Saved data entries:
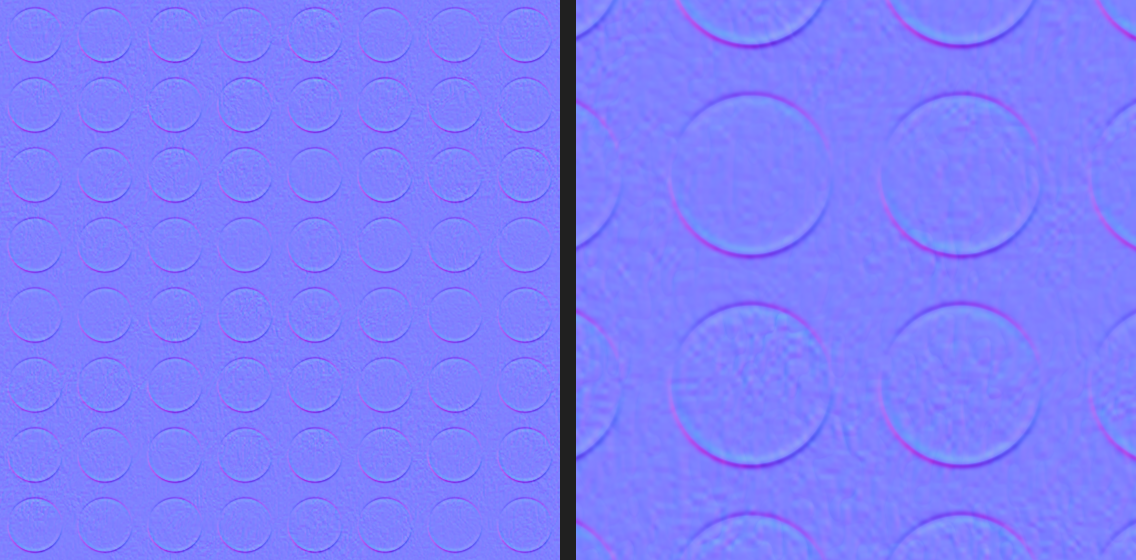
Left, the full canvas; right, a detail of the centre.
Write a WebGL 1 fragment shader that draws this texture map.

```glsl
precision highp float;
// Tangent-space normal map of a studded rubber sheet: an 8 by 8 grid of discs,
// each rimmed by a fine crease that turns from groove to ridge around the disc.
// Leathery grain with sharp upright wrinkles is the slope of wrapping noise.
uniform vec2 u_resolution;

const float REPEATS = 8.0;
const float DISC_RADIUS = 0.375;    // in grid cells
const float CREASE_OUTER = 0.0135;  // steep side, in grid cells
const float CREASE_INNER = 0.02;    // gentle side
const float INNER_GAIN = 0.42;
const float CREASE_SLOPE = 0.5;
const float GRAIN_STEP = 0.0016;    // slope sampling distance, in canvas units

float hash(vec2 p) {
  vec3 q = fract(vec3(p.xyx) * 0.1031);
  q += dot(q, q.yzx + 33.33);
  return fract((q.x + q.y) * q.z);
}

// Value noise on a lattice of whole size, wrapping over the unit square.
float wrapNoise(vec2 uv, vec2 size, float seed) {
  vec2 p = uv * size;
  vec2 cell = floor(p);
  vec2 f = fract(p);
  vec2 a = mod(cell, size) + seed;
  vec2 b = mod(cell + 1.0, size) + seed;
  f = f * f * (3.0 - 2.0 * f);
  return mix(mix(hash(a), hash(vec2(b.x, a.y)), f.x),
             mix(hash(vec2(a.x, b.y)), hash(b), f.x), f.y);
}

// Noise folded at its middle, leaving sharp crests.
float ridgeNoise(vec2 uv, vec2 size, float seed) {
  return 1.0 - abs(2.0 * wrapNoise(uv, size, seed) - 1.0);
}

// Fine pores, upright streaks and sharp wrinkles.
float grainHeight(vec2 uv) {
  vec2 bend = vec2(wrapNoise(uv, vec2(24.0), 5.0),
                   wrapNoise(uv, vec2(24.0), 71.0)) - 0.5;
  vec2 p = uv + 0.008 * bend;
  return 0.36 * wrapNoise(p, vec2(256.0, 232.0), 13.0)
       + 0.32 * wrapNoise(p, vec2(220.0, 84.0), 37.0)
       + 0.25 * ridgeNoise(p, vec2(144.0, 80.0), 59.0)
       + 0.20 * ridgeNoise(p, vec2(96.0, 72.0), 83.0);
}

vec2 grainSlope(vec2 uv) {
  float here = grainHeight(uv);
  return vec2(grainHeight(uv + vec2(GRAIN_STEP, 0.0)) - here,
              grainHeight(uv + vec2(0.0, GRAIN_STEP)) - here);
}

// Worn patches, where the grain fades or stands out.
float grainPatches(vec2 uv) {
  float broad = wrapNoise(uv, vec2(7.0), 17.0);
  float small = wrapNoise(uv, vec2(29.0), 43.0);
  return mix(0.55, 1.3, smoothstep(0.2, 0.85, 0.5 * broad + 0.5 * small));
}

// Slope across a crease: opposite peaks either side of its centre line.
float creaseProfile(float edge, float pixel) {
  float outside = step(0.0, edge);
  float width = mix(CREASE_INNER, CREASE_OUTER, outside);
  float t = edge / max(width, 0.6 * pixel);
  return mix(INNER_GAIN, 1.0, outside) * t * exp(0.5 - 0.5 * t * t);
}

// Positive where the rim is a groove, negative where it is a ridge.
float creaseStrength(vec2 radial) {
  return dot(radial, vec2(0.14, 0.99)) - 0.18;
}

vec2 discSlope(vec2 local, float pixel) {
  float r = length(local);
  vec2 radial = local / max(r, 0.001);
  float slope = creaseStrength(radial) * creaseProfile(r - DISC_RADIUS, pixel);
  return CREASE_SLOPE * slope * vec2(radial.x, -radial.y);
}

void main() {
  vec2 uv = gl_FragCoord.xy / u_resolution;
  vec2 grid = uv * REPEATS;
  vec2 local = fract(grid) - 0.5;
  float variation = hash(floor(grid) + 101.0);
  float pixel = REPEATS / min(u_resolution.x, u_resolution.y);

  // Grain is a little rougher in the upper half of each disc.
  float inside = 1.0 - smoothstep(DISC_RADIUS - 0.03, DISC_RADIUS, length(local));
  float upper = inside * smoothstep(-0.1, 0.35, local.y);
  float roughness = grainPatches(uv) * (1.0 + upper * mix(0.1, 0.5, variation));

  vec2 tilt = vec2(0.0, 0.004 + 0.022 * upper);
  tilt += grainSlope(uv) * vec2(0.42, 0.62) * roughness;
  tilt += discSlope(local, pixel) * mix(0.9, 1.1, variation);

  vec3 normal = vec3(tilt, sqrt(max(0.0, 1.0 - dot(tilt, tilt))));
  gl_FragColor = vec4(0.5 + 0.5 * normal, 1.0);
}
```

§ **Task instructions**:
Write out the records above exactly as they appear, leaving out any pictures.

§ **Result below**:
Left, the full canvas; right, a detail of the centre.
Write a WebGL 1 fragment shader that draws this texture map.

```glsl
precision highp float;
// Tangent-space normal map of a studded rubber sheet: an 8 by 8 grid of discs,
// each rimmed by a fine crease that turns from groove to ridge around the disc.
// Leathery grain with sharp upright wrinkles is the slope of wrapping noise.
uniform vec2 u_resolution;

const float REPEATS = 8.0;
const float DISC_RADIUS = 0.375;    // in grid cells
const float CREASE_OUTER = 0.0135;  // steep side, in grid cells
const float CREASE_INNER = 0.02;    // gentle side
const float INNER_GAIN = 0.42;
const float CREASE_SLOPE = 0.5;
const float GRAIN_STEP = 0.0016;    // slope sampling distance, in canvas units

float hash(vec2 p) {
  vec3 q = fract(vec3(p.xyx) * 0.1031);
  q += dot(q, q.yzx + 33.33);
  return fract((q.x + q.y) * q.z);
}

// Value noise on a lattice of whole size, wrapping over the unit square.
float wrapNoise(vec2 uv, vec2 size, float seed) {
  vec2 p = uv * size;
  vec2 cell = floor(p);
  vec2 f = fract(p);
  vec2 a = mod(cell, size) + seed;
  vec2 b = mod(cell + 1.0, size) + seed;
  f = f * f * (3.0 - 2.0 * f);
  return mix(mix(hash(a), hash(vec2(b.x, a.y)), f.x),
             mix(hash(vec2(a.x, b.y)), hash(b), f.x), f.y);
}

// Noise folded at its middle, leaving sharp crests.
float ridgeNoise(vec2 uv, vec2 size, float seed) {
  return 1.0 - abs(2.0 * wrapNoise(uv, size, seed) - 1.0);
}

// Fine pores, upright streaks and sharp wrinkles.
float grainHeight(vec2 uv) {
  vec2 bend = vec2(wrapNoise(uv, vec2(24.0), 5.0),
                   wrapNoise(uv, vec2(24.0), 71.0)) - 0.5;
  vec2 p = uv + 0.008 * bend;
  return 0.36 * wrapNoise(p, vec2(256.0, 232.0), 13.0)
       + 0.32 * wrapNoise(p, vec2(220.0, 84.0), 37.0)
       + 0.25 * ridgeNoise(p, vec2(144.0, 80.0), 59.0)
       + 0.20 * ridgeNoise(p, vec2(96.0, 72.0), 83.0);
}

vec2 grainSlope(vec2 uv) {
  float here = grainHeight(uv);
  return vec2(grainHeight(uv + vec2(GRAIN_STEP, 0.0)) - here,
              grainHeight(uv + vec2(0.0, GRAIN_STEP)) - here);
}

// Worn patches, where the grain fades or stands out.
float grainPatches(vec2 uv) {
  float broad = wrapNoise(uv, vec2(7.0), 17.0);
  float small = wrapNoise(uv, vec2(29.0), 43.0);
  return mix(0.55, 1.3, smoothstep(0.2, 0.85, 0.5 * broad + 0.5 * small));
}

// Slope across a crease: opposite peaks either side of its centre line.
float creaseProfile(float edge, float pixel) {
  float outside = step(0.0, edge);
  float width = mix(CREASE_INNER, CREASE_OUTER, outside);
  float t = edge / max(width, 0.6 * pixel);
  return mix(INNER_GAIN, 1.0, outside) * t * exp(0.5 - 0.5 * t * t);
}

// Positive where the rim is a groove, negative where it is a ridge.
float creaseStrength(vec2 radial) {
  return dot(radial, vec2(0.14, 0.99)) - 0.18;
}

vec2 discSlope(vec2 local, float pixel) {
  float r = length(local);
  vec2 radial = local / max(r, 0.001);
  float slope = creaseStrength(radial) * creaseProfile(r - DISC_RADIUS, pixel);
  return CREASE_SLOPE * slope * vec2(radial.x, -radial.y);
}

void main() {
  vec2 uv = gl_FragCoord.xy / u_resolution;
  vec2 grid = uv * REPEATS;
  vec2 local = fract(grid) - 0.5;
  float variation = hash(floor(grid) + 101.0);
  float pixel = REPEATS / min(u_resolution.x, u_resolution.y);

  // Grain is a little rougher in the upper half of each disc.
  float inside = 1.0 - smoothstep(DISC_RADIUS - 0.03, DISC_RADIUS, length(local));
  float upper = inside * smoothstep(-0.1, 0.35, local.y);
  float roughness = grainPatches(uv) * (1.0 + upper * mix(0.1, 0.5, variation));

  vec2 tilt = vec2(0.0, 0.004 + 0.022 * upper);
  tilt += grainSlope(uv) * vec2(0.42, 0.62) * roughness;
  tilt += discSlope(local, pixel) * mix(0.9, 1.1, variation);

  vec3 normal = vec3(tilt, sqrt(max(0.0, 1.0 - dot(tilt, tilt))));
  gl_FragColor = vec4(0.5 + 0.5 * normal, 1.0);
}
```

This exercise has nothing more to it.